In the coming weeks, I’ll be writing blog posts on how I have set up my jumpbox server. UFW plays a key part in my setup. I have used UFW to only open port 22 on my jumpbox server. I can
ssh in, but that’s it. No other ports can be attacked or sniffed.
From the jumpbox server I can then only
ssh into my other internal instances. This means that if I wanted to
ssh into server
B I would have to go via the jumpbox
I think I get it, how can I install it?
We’re running Ubuntu Server on a Raspberry Pi. But these instructions are for all Debian instances, the Raspberry Pi is irrelevant for this tutorial.
- Install UFW
sudo apt-get install ufw
- Check the status of UFW
sudo ufw status
You should see that UFW is disabled
- Let’s allow some ports, it’s really important that you allow your
sshport, otherwise you can lose access when we get round to enabling UFW.
ssh port is 22 unless you have changed the default port.
sudo ufw allow 22
You can use the above command to allow the necessary ports for your instance. We’re just going to stick with port
22 for this example.
- Let’s enable UFW
sudo ufw enable
You now have a firewall running on your local instance, locked down to be only accessible by port
In the future, if you’re running services on this box, you’ll need to expose any other ports that you want to have access outside of your machine.
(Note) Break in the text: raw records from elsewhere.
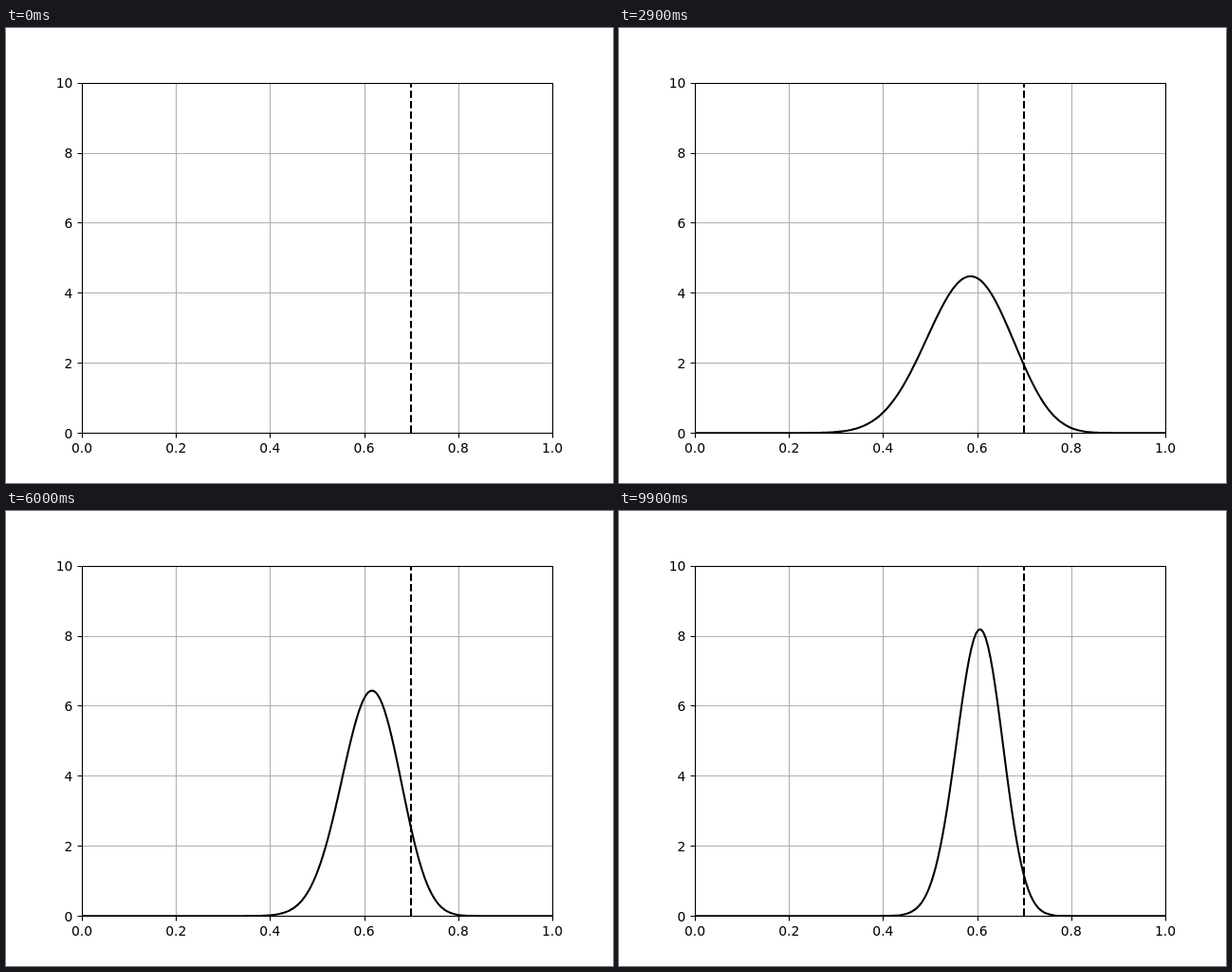
These frames come from a looping animation (640x480 px, 10000 ms). An HTML page:

```html
<!DOCTYPE html>
<html lang="en">
<head>
<meta charset="utf-8">
<title>Bayesian update</title>
<style>
  html, body { margin: 0; width: 100%; height: 100%; overflow: hidden; background: #fff; }
  svg { display: block; }
  text { font: 13.889px "DejaVu Sans", sans-serif; }
</style>
</head>
<body>
<svg id="chart" width="640" height="480" viewBox="0 0 640 480" fill="none" stroke-width="1.111">
  <clipPath id="area"><rect x="80" y="58" width="497" height="370"/></clipPath>
  <g id="grid" stroke="#b0b0b0"></g>
  <g id="ticks" stroke="#000"></g>
  <g clip-path="url(#area)" stroke="#000" stroke-width="2.083">
    <path id="curve" stroke-linejoin="round" stroke-linecap="square"/>
    <path d="M427 427V58" stroke-dasharray="7.708 3.333"/>
  </g>
  <rect x="80.5" y="58.5" width="496" height="369" stroke="#000"/>
  <g id="labels" fill="#000"></g>
</svg>
<script>
const STEP = 100, TRIALS = 100, PROB = 0.7, POINTS = 200;
const px = x => 80 + 496 * x;
const py = y => 427.2 - 36.96 * y;
const snap = v => Math.floor(v + 0.5) + 0.5;
const byId = id => document.getElementById(id);

function add(parent, tag, attrs, text = "") {
  const el = document.createElementNS("http://www.w3.org/2000/svg", tag);
  for (const key in attrs) el.setAttribute(key, attrs[key]);
  el.textContent = text;
  byId(parent).append(el);
}

function drawAxes() {
  for (let k = 0; k <= 5; k++) {
    const x = px(k / 5), y = py(2 * k), sx = snap(x), sy = snap(y);
    add("grid", "path", { d: `M${sx} 58V427.5M80.5 ${sy}H576` });
    add("ticks", "path", { d: `M${sx} 427.5V432.5M80.5 ${sy}H75.5` });
    add("labels", "text", { x, y: 448, "text-anchor": "middle" }, (k / 5).toFixed(1));
    add("labels", "text", { x: 70.3, y: Math.round(y + 5.4), "text-anchor": "end" }, 2 * k);
  }
}

// MT19937 generator giving 53-bit floats in [0, 1)
function twister(seed) {
  const N = 624, mt = new Uint32Array(N);
  let pos = N;
  mt[0] = seed;
  for (let i = 1; i < N; i++) {
    mt[i] = Math.imul(1812433253, mt[i - 1] ^ (mt[i - 1] >>> 30)) + i;
  }
  function refill() {
    for (let i = 0; i < N; i++) {
      const y = (mt[i] & 0x80000000) | (mt[(i + 1) % N] & 0x7fffffff);
      mt[i] = mt[(i + 397) % N] ^ (y >>> 1) ^ (y & 1 ? 0x9908b0df : 0);
    }
    pos = 0;
  }
  function next() {
    if (pos === N) refill();
    let y = mt[pos++];
    y ^= y >>> 11;
    y ^= (y << 7) & 0x9d2c5680;
    y ^= (y << 15) & 0xefc60000;
    y ^= y >>> 18;
    return y >>> 0;
  }
  return () => {
    const a = next() >>> 5, b = next() >>> 6;
    return (a * 67108864 + b) / 9007199254740992;
  };
}

// Running number of successes after each trial
const random = twister(19680801);
const wins = [0];
for (let i = 1; i < TRIALS; i++) wins.push(wins[i - 1] + (random() < PROB ? 1 : 0));

// Beta(s + 1, n - s + 1) density
function posterior(n) {
  if (n === 0) return "";
  const s = wins[n];
  let scale = n + 1;
  for (let k = 1; k <= s; k++) scale *= (n - s + k) / k;
  let d = "";
  for (let k = 0; k < POINTS; k++) {
    const x = k / (POINTS - 1);
    const y = scale * x ** s * (1 - x) ** (n - s);
    d += `${k ? "L" : "M"}${px(x).toFixed(3)} ${py(y).toFixed(3)}`;
  }
  return d;
}

let shown = -1;
function render() {
  const n = Math.floor(performance.now() / STEP) % TRIALS;
  if (n !== shown) {
    shown = n;
    byId("curve").setAttribute("d", posterior(n));
  }
  requestAnimationFrame(render);
}

drawAxes();
render();
</script>
</body>
</html>
```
Let’s say you set up OpenVPN, you have to expose port
1194 on the machine it’s running on.
Thanks for reading
Thanks for reading, hope I’ve helped in some way!